Exercise data section start

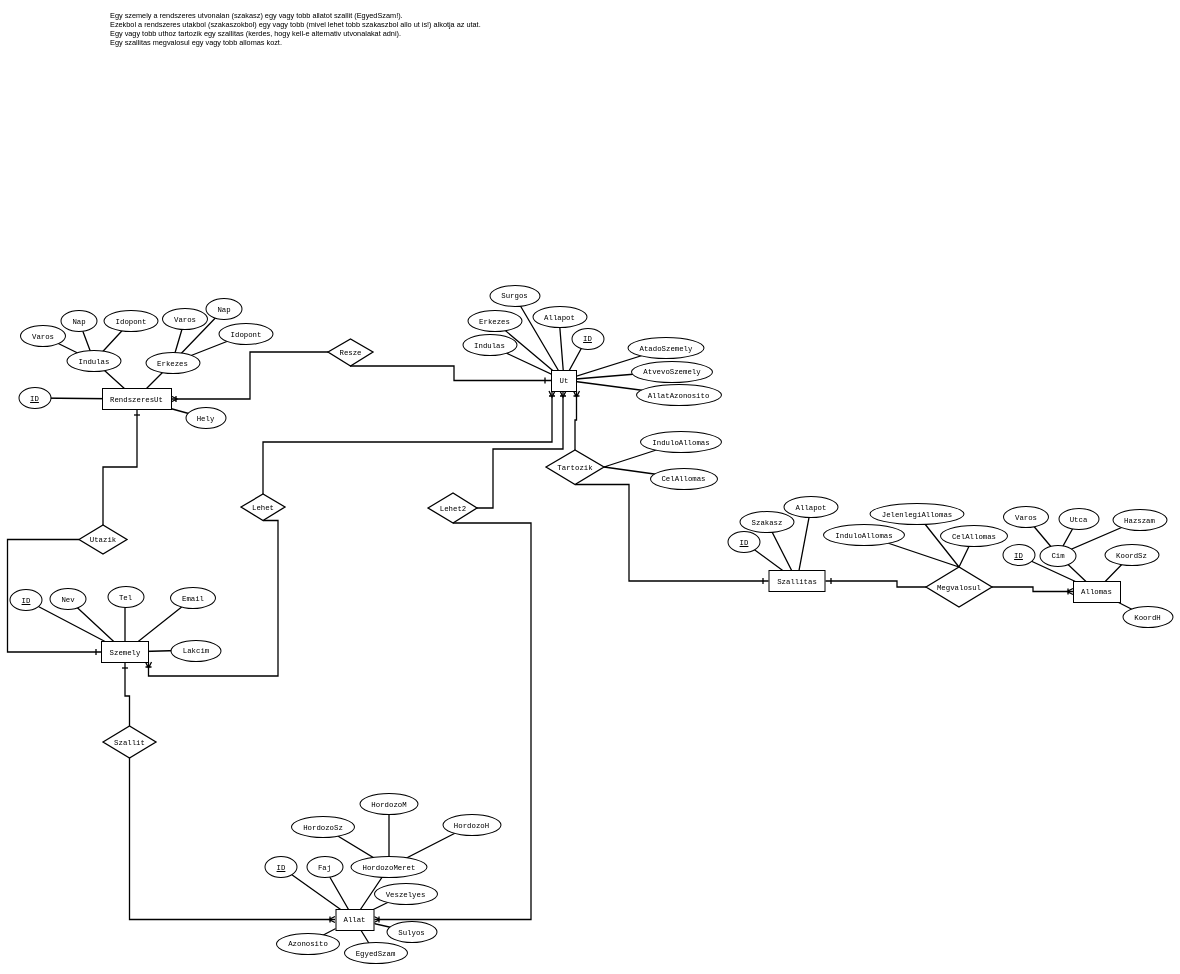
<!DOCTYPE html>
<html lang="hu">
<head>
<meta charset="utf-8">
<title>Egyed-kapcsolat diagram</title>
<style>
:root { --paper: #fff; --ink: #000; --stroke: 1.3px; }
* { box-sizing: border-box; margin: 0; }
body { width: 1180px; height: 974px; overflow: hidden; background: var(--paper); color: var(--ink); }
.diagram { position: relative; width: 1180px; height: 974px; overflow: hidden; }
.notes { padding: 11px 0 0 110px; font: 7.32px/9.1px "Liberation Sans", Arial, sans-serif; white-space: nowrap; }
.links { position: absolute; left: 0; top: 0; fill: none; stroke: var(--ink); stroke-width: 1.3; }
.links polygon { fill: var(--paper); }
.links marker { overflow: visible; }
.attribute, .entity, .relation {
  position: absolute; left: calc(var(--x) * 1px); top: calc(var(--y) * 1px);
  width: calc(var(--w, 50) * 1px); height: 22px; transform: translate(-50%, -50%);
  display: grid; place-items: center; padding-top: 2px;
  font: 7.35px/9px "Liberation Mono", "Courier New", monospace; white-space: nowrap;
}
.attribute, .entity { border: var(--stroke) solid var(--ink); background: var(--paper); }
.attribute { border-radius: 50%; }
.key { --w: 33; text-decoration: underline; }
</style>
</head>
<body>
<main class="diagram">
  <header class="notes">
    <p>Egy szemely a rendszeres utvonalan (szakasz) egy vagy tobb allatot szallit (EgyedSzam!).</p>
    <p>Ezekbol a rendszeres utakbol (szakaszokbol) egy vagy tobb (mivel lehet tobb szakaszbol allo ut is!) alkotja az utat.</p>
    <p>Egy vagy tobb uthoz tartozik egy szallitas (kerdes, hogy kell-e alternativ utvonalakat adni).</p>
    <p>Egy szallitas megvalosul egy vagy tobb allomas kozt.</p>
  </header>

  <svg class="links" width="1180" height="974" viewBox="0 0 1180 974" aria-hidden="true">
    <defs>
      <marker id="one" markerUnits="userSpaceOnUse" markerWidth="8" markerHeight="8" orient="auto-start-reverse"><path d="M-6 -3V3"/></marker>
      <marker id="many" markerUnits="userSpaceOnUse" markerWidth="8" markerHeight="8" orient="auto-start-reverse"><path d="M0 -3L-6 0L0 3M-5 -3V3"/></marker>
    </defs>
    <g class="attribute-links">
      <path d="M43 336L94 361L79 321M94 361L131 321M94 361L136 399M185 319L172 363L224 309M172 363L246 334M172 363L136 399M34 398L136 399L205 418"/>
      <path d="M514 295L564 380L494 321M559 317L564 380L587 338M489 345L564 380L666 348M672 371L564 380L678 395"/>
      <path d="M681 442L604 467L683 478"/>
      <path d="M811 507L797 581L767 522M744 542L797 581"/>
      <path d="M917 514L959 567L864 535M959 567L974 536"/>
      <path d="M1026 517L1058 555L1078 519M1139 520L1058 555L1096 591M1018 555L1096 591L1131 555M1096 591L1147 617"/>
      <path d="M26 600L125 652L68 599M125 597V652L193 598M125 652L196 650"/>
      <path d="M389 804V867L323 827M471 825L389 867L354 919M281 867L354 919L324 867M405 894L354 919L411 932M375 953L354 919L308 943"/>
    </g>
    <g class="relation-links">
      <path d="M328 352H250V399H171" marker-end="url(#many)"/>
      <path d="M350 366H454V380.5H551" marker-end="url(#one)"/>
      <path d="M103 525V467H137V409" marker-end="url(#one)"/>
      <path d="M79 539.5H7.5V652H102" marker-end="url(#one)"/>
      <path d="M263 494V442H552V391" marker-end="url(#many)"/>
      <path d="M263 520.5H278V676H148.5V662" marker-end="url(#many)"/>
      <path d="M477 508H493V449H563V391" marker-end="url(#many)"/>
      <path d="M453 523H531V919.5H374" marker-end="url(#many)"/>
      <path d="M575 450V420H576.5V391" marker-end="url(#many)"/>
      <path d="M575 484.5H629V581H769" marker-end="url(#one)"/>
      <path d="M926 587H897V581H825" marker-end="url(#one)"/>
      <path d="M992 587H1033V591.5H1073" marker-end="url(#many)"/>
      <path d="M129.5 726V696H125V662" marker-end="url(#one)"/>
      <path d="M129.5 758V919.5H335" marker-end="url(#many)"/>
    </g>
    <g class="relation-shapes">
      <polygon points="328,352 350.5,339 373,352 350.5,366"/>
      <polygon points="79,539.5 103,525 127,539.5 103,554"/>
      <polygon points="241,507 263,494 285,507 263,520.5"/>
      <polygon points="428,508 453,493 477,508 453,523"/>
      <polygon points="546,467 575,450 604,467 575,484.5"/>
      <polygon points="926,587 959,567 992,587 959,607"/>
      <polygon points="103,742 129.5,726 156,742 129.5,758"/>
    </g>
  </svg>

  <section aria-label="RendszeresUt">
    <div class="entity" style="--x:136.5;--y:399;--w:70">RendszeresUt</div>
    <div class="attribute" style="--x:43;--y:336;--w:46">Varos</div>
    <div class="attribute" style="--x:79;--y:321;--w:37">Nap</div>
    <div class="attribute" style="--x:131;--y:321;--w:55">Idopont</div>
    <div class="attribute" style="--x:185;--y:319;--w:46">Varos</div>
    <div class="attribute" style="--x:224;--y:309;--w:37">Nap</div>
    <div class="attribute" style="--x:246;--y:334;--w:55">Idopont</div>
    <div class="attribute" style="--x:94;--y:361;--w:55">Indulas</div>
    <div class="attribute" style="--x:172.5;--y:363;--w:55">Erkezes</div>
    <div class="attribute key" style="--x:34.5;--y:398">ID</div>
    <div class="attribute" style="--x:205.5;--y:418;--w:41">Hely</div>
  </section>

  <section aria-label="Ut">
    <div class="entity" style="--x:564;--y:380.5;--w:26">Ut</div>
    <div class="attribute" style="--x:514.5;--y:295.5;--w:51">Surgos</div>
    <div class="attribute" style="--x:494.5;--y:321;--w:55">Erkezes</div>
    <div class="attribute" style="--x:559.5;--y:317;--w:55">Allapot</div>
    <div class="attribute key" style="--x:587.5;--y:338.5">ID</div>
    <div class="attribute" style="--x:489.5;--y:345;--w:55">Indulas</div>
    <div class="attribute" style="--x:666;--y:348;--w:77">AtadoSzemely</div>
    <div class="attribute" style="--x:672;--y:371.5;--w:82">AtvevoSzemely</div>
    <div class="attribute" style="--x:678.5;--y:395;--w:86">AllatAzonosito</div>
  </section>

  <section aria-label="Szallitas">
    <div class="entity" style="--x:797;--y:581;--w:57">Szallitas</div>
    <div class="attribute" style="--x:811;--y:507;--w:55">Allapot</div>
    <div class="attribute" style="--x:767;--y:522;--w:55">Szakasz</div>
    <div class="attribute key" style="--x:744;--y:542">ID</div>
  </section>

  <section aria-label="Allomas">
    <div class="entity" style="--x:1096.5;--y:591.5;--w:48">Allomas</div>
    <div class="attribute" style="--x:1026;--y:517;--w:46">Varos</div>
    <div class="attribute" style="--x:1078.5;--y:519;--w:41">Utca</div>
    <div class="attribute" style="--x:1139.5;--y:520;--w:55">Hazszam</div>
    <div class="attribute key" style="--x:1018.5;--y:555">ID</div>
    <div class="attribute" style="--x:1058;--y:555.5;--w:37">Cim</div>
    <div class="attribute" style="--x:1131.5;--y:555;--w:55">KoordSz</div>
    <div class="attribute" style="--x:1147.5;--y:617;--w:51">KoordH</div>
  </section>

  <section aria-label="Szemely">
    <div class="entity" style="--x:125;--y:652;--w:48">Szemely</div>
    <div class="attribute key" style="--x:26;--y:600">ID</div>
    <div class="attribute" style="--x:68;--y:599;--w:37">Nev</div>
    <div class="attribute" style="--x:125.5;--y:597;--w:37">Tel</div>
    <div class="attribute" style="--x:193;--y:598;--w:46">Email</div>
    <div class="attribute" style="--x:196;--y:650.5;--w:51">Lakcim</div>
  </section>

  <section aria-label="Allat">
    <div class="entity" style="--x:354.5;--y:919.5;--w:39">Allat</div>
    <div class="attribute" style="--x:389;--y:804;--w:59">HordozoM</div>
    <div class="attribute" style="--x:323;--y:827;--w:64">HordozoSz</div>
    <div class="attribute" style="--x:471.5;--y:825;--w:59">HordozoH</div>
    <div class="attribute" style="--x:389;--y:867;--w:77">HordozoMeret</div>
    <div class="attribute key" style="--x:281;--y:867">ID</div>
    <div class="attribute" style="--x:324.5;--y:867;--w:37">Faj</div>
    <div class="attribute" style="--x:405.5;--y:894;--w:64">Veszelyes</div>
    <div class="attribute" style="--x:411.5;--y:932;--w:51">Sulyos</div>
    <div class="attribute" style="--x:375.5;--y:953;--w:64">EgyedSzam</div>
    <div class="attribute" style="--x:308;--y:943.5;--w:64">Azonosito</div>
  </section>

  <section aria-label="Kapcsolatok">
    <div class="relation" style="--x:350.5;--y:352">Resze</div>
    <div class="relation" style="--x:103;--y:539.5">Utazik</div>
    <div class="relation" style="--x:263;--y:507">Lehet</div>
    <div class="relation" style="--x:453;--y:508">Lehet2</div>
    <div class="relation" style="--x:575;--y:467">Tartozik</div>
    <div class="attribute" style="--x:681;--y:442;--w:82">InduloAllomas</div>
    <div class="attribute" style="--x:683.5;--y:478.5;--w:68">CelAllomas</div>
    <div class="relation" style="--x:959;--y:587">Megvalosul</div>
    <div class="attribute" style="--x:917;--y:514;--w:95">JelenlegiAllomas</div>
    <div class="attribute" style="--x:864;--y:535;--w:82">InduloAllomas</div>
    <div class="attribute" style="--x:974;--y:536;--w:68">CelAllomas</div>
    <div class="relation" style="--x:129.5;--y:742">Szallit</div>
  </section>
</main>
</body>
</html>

Exercise data section end

• **Task statement**
Output, line for line and exactly, the records above from their first line through the one with "position: absolute; left: calc(var(--x)", both ends included, but no pictures.

• **Output for this task**
<!DOCTYPE html>
<html lang="hu">
<head>
<meta charset="utf-8">
<title>Egyed-kapcsolat diagram</title>
<style>
:root { --paper: #fff; --ink: #000; --stroke: 1.3px; }
* { box-sizing: border-box; margin: 0; }
body { width: 1180px; height: 974px; overflow: hidden; background: var(--paper); color: var(--ink); }
.diagram { position: relative; width: 1180px; height: 974px; overflow: hidden; }
.notes { padding: 11px 0 0 110px; font: 7.32px/9.1px "Liberation Sans", Arial, sans-serif; white-space: nowrap; }
.links { position: absolute; left: 0; top: 0; fill: none; stroke: var(--ink); stroke-width: 1.3; }
.links polygon { fill: var(--paper); }
.links marker { overflow: visible; }
.attribute, .entity, .relation {
  position: absolute; left: calc(var(--x) * 1px); top: calc(var(--y) * 1px);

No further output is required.